▼

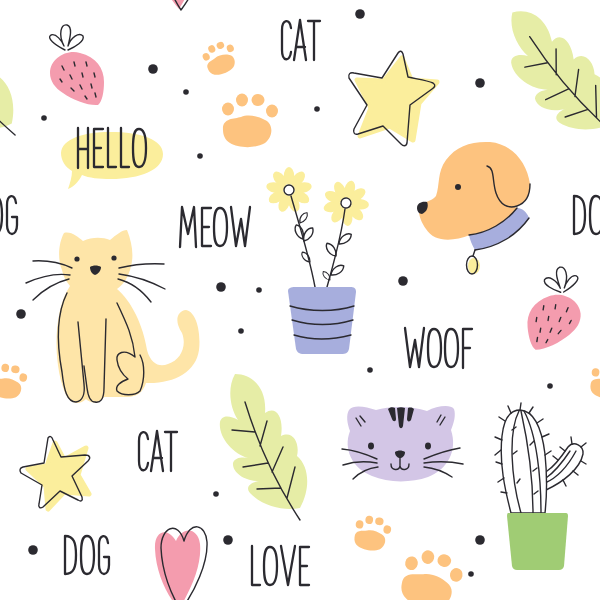
<!DOCTYPE html>
<html lang="en">
<head>
<meta charset="utf-8">
<title>Cats and dogs pattern</title>
<style>
:root{--paper:#fff;--ink:#2b2a30;--cream:#fee5a8;--orange:#fdc37f;--lemon:#fbee9c;--lime:#e6eda6;--pink:#f49cae;--blue:#a7aedd;--lilac:#d3c6e6;--green:#a0cc74}
html,body{margin:0;background:var(--paper)}
body{width:600px;height:600px;overflow:hidden}
svg{display:block}
.line{fill:none;stroke:var(--ink);stroke-width:1.4;stroke-linecap:round;stroke-linejoin:round}
.lettering{fill:none;stroke:var(--ink);stroke-width:2.3;stroke-linecap:round;stroke-linejoin:round}
.ink{fill:var(--ink)}
.cream{fill:var(--cream)}
.orange{fill:var(--orange)}
.lemon{fill:var(--lemon)}
.lime{fill:var(--lime)}
.pink{fill:var(--pink)}
.blue{fill:var(--blue)}
.lilac{fill:var(--lilac)}
.green{fill:var(--green)}
.paper{fill:var(--paper)}
</style>
</head>
<body>
<svg width="600" height="600" viewBox="0 0 600 600" role="img" aria-label="Pattern of cats, dogs, plants, stars, paws and words">
<defs>
<path id="C" d="M10 8C9-2 1-1 1 10V30C1 42 9 42 10 32"/>
<path id="A" d="M0 40L6 0L12 40M2 27H11"/>
<path id="T" d="M0 1H12M6 1V40"/>
<path id="H" d="M1 0V40M11 0V40M1 21H11"/>
<path id="E" d="M10 1H1V39H10M1 20H8"/>
<path id="L" d="M1 0V39H9"/>
<path id="O" d="M6 1C1 1 0 8 0 20S1 39 6 39S13 32 13 20S11 1 6 1Z"/>
<path id="D" d="M1 1V39C10 39 12 32 12 20S10 1 1 1Z"/>
<path id="G" d="M10 8C9-2 1-1 1 10V30C1 42 11 42 11 30V22H6"/>
<path id="M" d="M0 40L2 0L8 27L14 0L16 40"/>
<path id="W" d="M0 0L5 39L10 12L14 39L19 0"/>
<path id="V" d="M0 0L7 39L14 0"/>
<path id="F" d="M10 1H1V40M1 20H8"/>
<g id="word-cat"><use href="#C"/><use href="#A" x="13"/><use href="#T" x="27"/></g>
<g id="word-dog"><use href="#D"/><use href="#O" x="17"/><use href="#G" x="34"/></g>
<g id="paw">
<path d="M-25 7C-26-5-14-4-7-6C0-9 10-7 17-3C26 1 25 14 17 20C7 26-10 25-18 20C-23 17-25 12-25 7Z"/>
<ellipse cx="-20" cy="-14" rx="6" ry="6.5"/><ellipse cx="-6" cy="-23" rx="6" ry="6.5"/><ellipse cx="10" cy="-23" rx="6.5" ry="6"/><ellipse cx="24" cy="-12" rx="6" ry="6.5"/>
</g>
<g id="leaf">
<path class="lime" d="M235 374C254 374 267 390 265 413C276 405 284 417 281 436C293 430 300 443 297 456C309 466 311 488 300 508C285 511 263 507 250 493C244 486 253 481 261 481C246 482 232 473 233 463C235 457 243 457 248 458C233 454 218 437 220 422C222 414 231 416 238 420C230 408 227 388 235 374Z"/>
<path class="line" d="M245 402C256 438 275 482 300 520M255 432L232 430M260 446L267 421M268 463L243 467M272 472L283 447M281 488L257 489M287 498L295 467"/>
</g>
<g id="strawberry">
<path class="pink" d="M50 73C50 59 66 49 80 53C96 57 104 68 104 82C104 92 102 102 98 105C89 106 73 100 63 93C55 88 50 81 50 73Z"/>
<path class="line" d="M65 50C55 45 46 38 51 35C56 33 62 41 64 46C58 34 61 24 67 25C73 27 70 38 68 46C71 37 79 32 83 36C85 41 75 47 68 50M62 66L64 70M74 62L75 66M86 62L87 66M60 79L62 82M70 75L72 79M82 73L83 77M94 73L95 77M71 88L74 91M80 85L82 89M91 84L92 88M85 96L87 99M95 93L96 97"/>
</g>
<g id="heart">
<path class="pink" d="M176 541C168 527 154 530 155 549C156 573 167 596 179 609C191 590 202 565 200 544C198 527 182 526 176 541Z"/>
<path class="line" d="M184 541C178 520 161 527 161 548C162 572 171 595 181 610C195 591 208 563 207 542C206 524 190 520 184 541Z"/>
</g>
<g id="daisy">
<g class="lemon"><ellipse id="petal" cy="-14" rx="5.2" ry="9"/><use href="#petal" transform="rotate(40)"/><use href="#petal" transform="rotate(80)"/><use href="#petal" transform="rotate(120)"/><use href="#petal" transform="rotate(160)"/><use href="#petal" transform="rotate(200)"/><use href="#petal" transform="rotate(240)"/><use href="#petal" transform="rotate(280)"/><use href="#petal" transform="rotate(320)"/></g>
<circle class="line" r="5"/>
</g>
<path id="sprig-leaf" d="M0 0C-1-7 5-13 10-12C11-6 6-1 0 0Z"/>
</defs>
<rect class="paper" width="600" height="600"/>

<g id="leaves">
<use href="#leaf"/>
<use href="#leaf" transform="translate(514 11) rotate(-16) translate(-237 -373)"/>
<use href="#leaf" transform="translate(-86 11) rotate(-16) translate(-237 -373)"/>
</g>

<g id="strawberries">
<use href="#strawberry"/>
<use href="#strawberry" transform="translate(630 243) scale(-1 1) rotate(5 77 65)"/>
</g>

<g id="hearts"><use href="#heart"/><use href="#heart" y="-600"/></g>

<g id="paws" class="orange">
<use href="#paw" transform="translate(248 123)"/>
<use href="#paw" transform="translate(220 60) rotate(-22) scale(.58)"/>
<use href="#paw" transform="translate(371 535) rotate(8) scale(.64)"/>
<use href="#paw" transform="translate(429 582) rotate(12) scale(1.05)"/>
<use href="#paw" transform="translate(7 383) rotate(8) scale(.64)"/>
<use href="#paw" transform="translate(607 383) rotate(8) scale(.64)"/>
</g>

<g id="stars">
<path class="lemon" stroke="#fbee9c" stroke-width="5" stroke-linejoin="round" d="M402 58L411 80L437 82L419 103L413 140L390 126L360 136L371 108L357 80L384 81Z"/>
<path class="line" d="M398 53C400 50 402 51 403 54L408 77C416 79 426 80 433 83C436 85 435 87 432 89L410 105L407 143C406 147 403 146 401 144L383 126L358 134C354 135 353 132 354 129L367 105L349 78C348 74 350 72 354 73L382 78Z"/>
<path class="lemon" stroke="#fbee9c" stroke-width="5" stroke-linejoin="round" d="M55 443L64 460L86 448L78 475L89 494L64 492L48 509L46 486L28 469L47 466Z"/>
<path class="line" d="M48 438C50 435 52 437 53 440L61 457L85 455C90 455 91 458 88 461L72 476L82 497C83 501 81 502 78 500L60 491L43 507C40 509 38 507 39 504L42 485L21 473C19 470 20 468 23 467L44 463Z"/>
</g>

<g id="speech-bubble"><path class="lemon" d="M61 153C62 139 83 132 110 132C142 132 163 140 163 154C163 170 140 179 111 179C99 179 89 178 82 175C79 181 74 187 68 189C70 183 72 177 72 171C65 167 61 160 61 153Z"/></g>

<g id="sitting-cat">
<path class="cream" d="M62 270C57 258 59 242 64 233C71 231 78 237 83 241C92 237 102 237 110 240C116 235 122 230 127 230C132 242 134 256 131 266C129 276 124 284 117 289C132 302 143 325 147 350C151 365 160 367 168 364C181 360 187 346 182 333C174 321 177 311 186 310C197 312 201 334 199 350C196 372 174 384 146 383C143 392 137 397 127 397H104C98 405 90 403 86 399C80 405 72 404 67 397C53 370 52 312 70 286C66 281 63 276 62 270Z"/>
<path class="line" d="M67 293C56 315 57 345 62 372C64 390 67 402 76 402C83 401 85 393 84 384L78 322M106 319L104 388C104 400 100 403 95 402C90 402 88 396 87 388L84 366M117 303C127 324 133 337 135 357C124 348 116 353 117 360C118 368 123 375 128 379M128 379C120 382 115 386 117 391C122 396 135 396 140 391C145 380 145 364 140 355"/>
<path class="line" d="M33 261C49 260 61 263 72 268M26 283C44 275 57 273 70 275M33 300C46 287 57 282 69 279M164 264C145 263 131 265 119 268M165 289C148 280 134 276 119 274M151 302C141 289 130 282 118 279"/>
<circle class="ink" cx="77" cy="259" r="2.6"/><circle class="ink" cx="114" cy="258" r="2.6"/>
<path class="ink" d="M90 267C93 265 98 265 101 267C101 271 98 274 95 275C92 274 90 271 90 267Z"/>
</g>

<g id="flower-pot">
<use href="#daisy" transform="translate(289 190)"/><use href="#daisy" transform="translate(346 203) rotate(15)"/>
<g class="line">
<path d="M291 196C299 224 309 255 315 287M345 209C341 238 334 262 327 287"/>
<use href="#sprig-leaf" transform="translate(303 239) rotate(-65)"/><use href="#sprig-leaf" transform="translate(304 241) rotate(-6)"/>
<use href="#sprig-leaf" transform="translate(300 223) rotate(-5) scale(.8)"/><use href="#sprig-leaf" transform="translate(310 262) rotate(-78) scale(.8)"/>
<use href="#sprig-leaf" transform="translate(339 244) rotate(12)"/><use href="#sprig-leaf" transform="translate(336 256) rotate(-75)"/>
<use href="#sprig-leaf" transform="translate(331 275) rotate(15)"/><use href="#sprig-leaf" transform="translate(330 280) rotate(-78) scale(.7)"/>
</g>
<path class="blue" d="M288 291C288 288 291 287 295 287H350C354 287 356 288 356 292L349 349C348 353 346 354 341 354H304C299 354 297 352 296 349Z"/>
<path class="line" d="M290 306C310 312 335 312 354 306M292 320C312 326 333 326 353 320M294 335C311 340 332 340 351 335"/>
</g>

<g id="dog-head">
<path class="orange" d="M419 207C424 201 431 202 436 196C440 185 437 172 446 160C456 146 472 141 490 142C512 144 527 162 530 184C531 196 524 204 515 207L520 209C507 222 490 231 470 235C452 242 434 242 426 229C421 222 418 214 419 207Z"/>
<path class="blue" d="M469 235C488 233 506 222 517 208C522 208 527 212 529 218C517 235 498 247 475 250C472 245 470 240 469 235Z"/>
<path class="line" d="M469 235C488 233 506 222 517 208M529 218C517 235 498 247 475 250M487 166C495 168 492 181 496 193C500 205 508 209 517 206C526 203 530 195 530 184"/>
<ellipse class="lemon" cx="474" cy="266" rx="6" ry="8"/><ellipse class="line" cx="472" cy="265" rx="5.5" ry="9"/><path class="line" d="M473 256L475 250"/>
<circle class="ink" cx="458" cy="187" r="3"/>
<path class="ink" d="M417 208C417 203 422 201 427 202C429 206 427 212 422 214C419 214 417 211 417 208Z"/>
</g>

<g id="cat-face">
<path class="lilac" d="M349 410C354 404 366 407 376 410C390 406 412 406 427 411C437 406 450 404 454 409C456 415 454 423 451 430C458 451 447 470 428 477C411 483 388 483 372 476C352 468 343 449 350 431C347 423 346 415 349 410Z"/>
<path class="ink" d="M388 409C390 407 393 407 395 408L396 419C396 422 393 422 392 419ZM397 408C400 407 402 407 405 408L403 426C402 429 400 429 399 426ZM408 408C411 407 413 408 414 409L411 420C410 422 407 422 407 419Z"/>
<ellipse class="ink" cx="371" cy="446" rx="3" ry="3.4"/><ellipse class="ink" cx="428" cy="446" rx="3" ry="3.4"/>
<path class="ink" d="M395 452C398 450 402 450 405 452C405 456 402 458 400 458C398 458 395 456 395 452Z"/>
<path class="line" d="M400 458V466M391 464C391 471 399 471 400 466C401 471 409 471 409 464M342 449C354 450 366 454 377 459M343 465C355 461 366 461 377 463M353 479C361 471 369 468 378 467M460 448C448 450 436 454 424 459M463 464C449 461 437 461 424 463M452 477C443 471 434 468 424 467"/>
<path class="line" d="M356 418L361 426M360 416L365 422M445 417L440 425M441 415L437 422"/>
</g>

<g id="cactus">
<path class="line paper" style="fill:var(--paper)" d="M545 490C542 482 542 475 547 471C555 466 562 456 568 447C574 440 584 446 583 454C580 469 563 482 546 490Z"/>
<path class="line" d="M545 483C559 477 569 464 576 451M546 478C556 471 564 460 570 451"/>
<path class="line" style="fill:var(--paper)" d="M511 513C505 490 499 463 502 436C504 418 510 410 520 410C535 411 542 430 545 454C547 474 547 495 545 513Z"/>
<path class="line" d="M519 411C508 432 511 478 521 513M521 411C527 438 533 475 533 513M524 411C537 435 541 478 541 513"/>
<path class="line" d="M502 440L495 437M501 450L495 455M502 464L496 462M504 478L498 482M507 493L501 492M505 421L499 417M511 413L508 406M520 410L521 403M529 413L533 407M537 423L543 419M542 437L549 434M545 455L551 451M512 430L516 427M513 454L517 451M517 483L520 479M530 445L534 441M533 471L537 468M534 494L538 491M558 460L553 456M565 451L560 447M572 444L571 437M581 447L586 443M581 461L586 464M573 471L578 475M563 480L566 486"/>
<path class="green" d="M508 513H566Q568 513 568 516L564 566Q563 570 559 570H517Q513 570 512 566L507 516Q507 513 508 513Z"/>
</g>

<g id="words" class="lettering">
<use href="#word-cat" x="281" y="20" aria-label="CAT"/>
<g aria-label="HELLO" transform="translate(77 128)"><use href="#H"/><use href="#E" x="16"/><use href="#L" x="30"/><use href="#L" x="43"/><use href="#O" x="56"/></g>
<g aria-label="MEOW" transform="translate(180 207)"><use href="#M"/><use href="#E" x="21"/><use href="#O" x="34"/><use href="#W" x="51"/></g>
<g aria-label="WOOF" transform="translate(405 328)"><use href="#W"/><use href="#O" x="23"/><use href="#O" x="40"/><use href="#F" x="57"/></g>
<use href="#word-cat" x="138" y="431" aria-label="CAT"/>
<use href="#word-dog" x="64" y="535" aria-label="DOG"/>
<g aria-label="LOVE" transform="translate(251 546)"><use href="#L"/><use href="#O" x="13"/><use href="#V" x="30"/><use href="#E" x="48"/></g>
<use href="#word-dog" x="573" y="195" aria-label="DOG"/><use href="#word-dog" x="-28" y="195" aria-label="DOG"/>
</g>

<g id="dots" class="ink">
<circle cx="360" cy="14" r="4.8"/><circle cx="480" cy="83" r="4.8"/><circle cx="153" cy="69" r="4.8"/><circle cx="403" cy="281" r="4.8"/><circle cx="221" cy="287" r="4.8"/><circle cx="21" cy="314" r="4.8"/><circle cx="33" cy="550" r="4.8"/><circle cx="228" cy="540" r="4.8"/><circle cx="480" cy="540" r="4.8"/>
<circle cx="186" cy="92" r="2.8"/><circle cx="44" cy="118" r="2.8"/><circle cx="200" cy="156" r="2.8"/><circle cx="317" cy="109" r="2.8"/><circle cx="259" cy="290" r="2.8"/><circle cx="241" cy="331" r="2.8"/><circle cx="370" cy="370" r="2.8"/><circle cx="550" cy="386" r="2.8"/><circle cx="216" cy="494" r="2.8"/><circle cx="471" cy="574" r="2.8"/>
</g>
</svg>
</body>
</html>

▲

● **WHAT TO DO**
Which lines of the records hold the string "html"? Copy each one.

● **RESPONSE BOX**
<!DOCTYPE html>
<html lang="en">
html,body{margin:0;background:var(--paper)}
</html>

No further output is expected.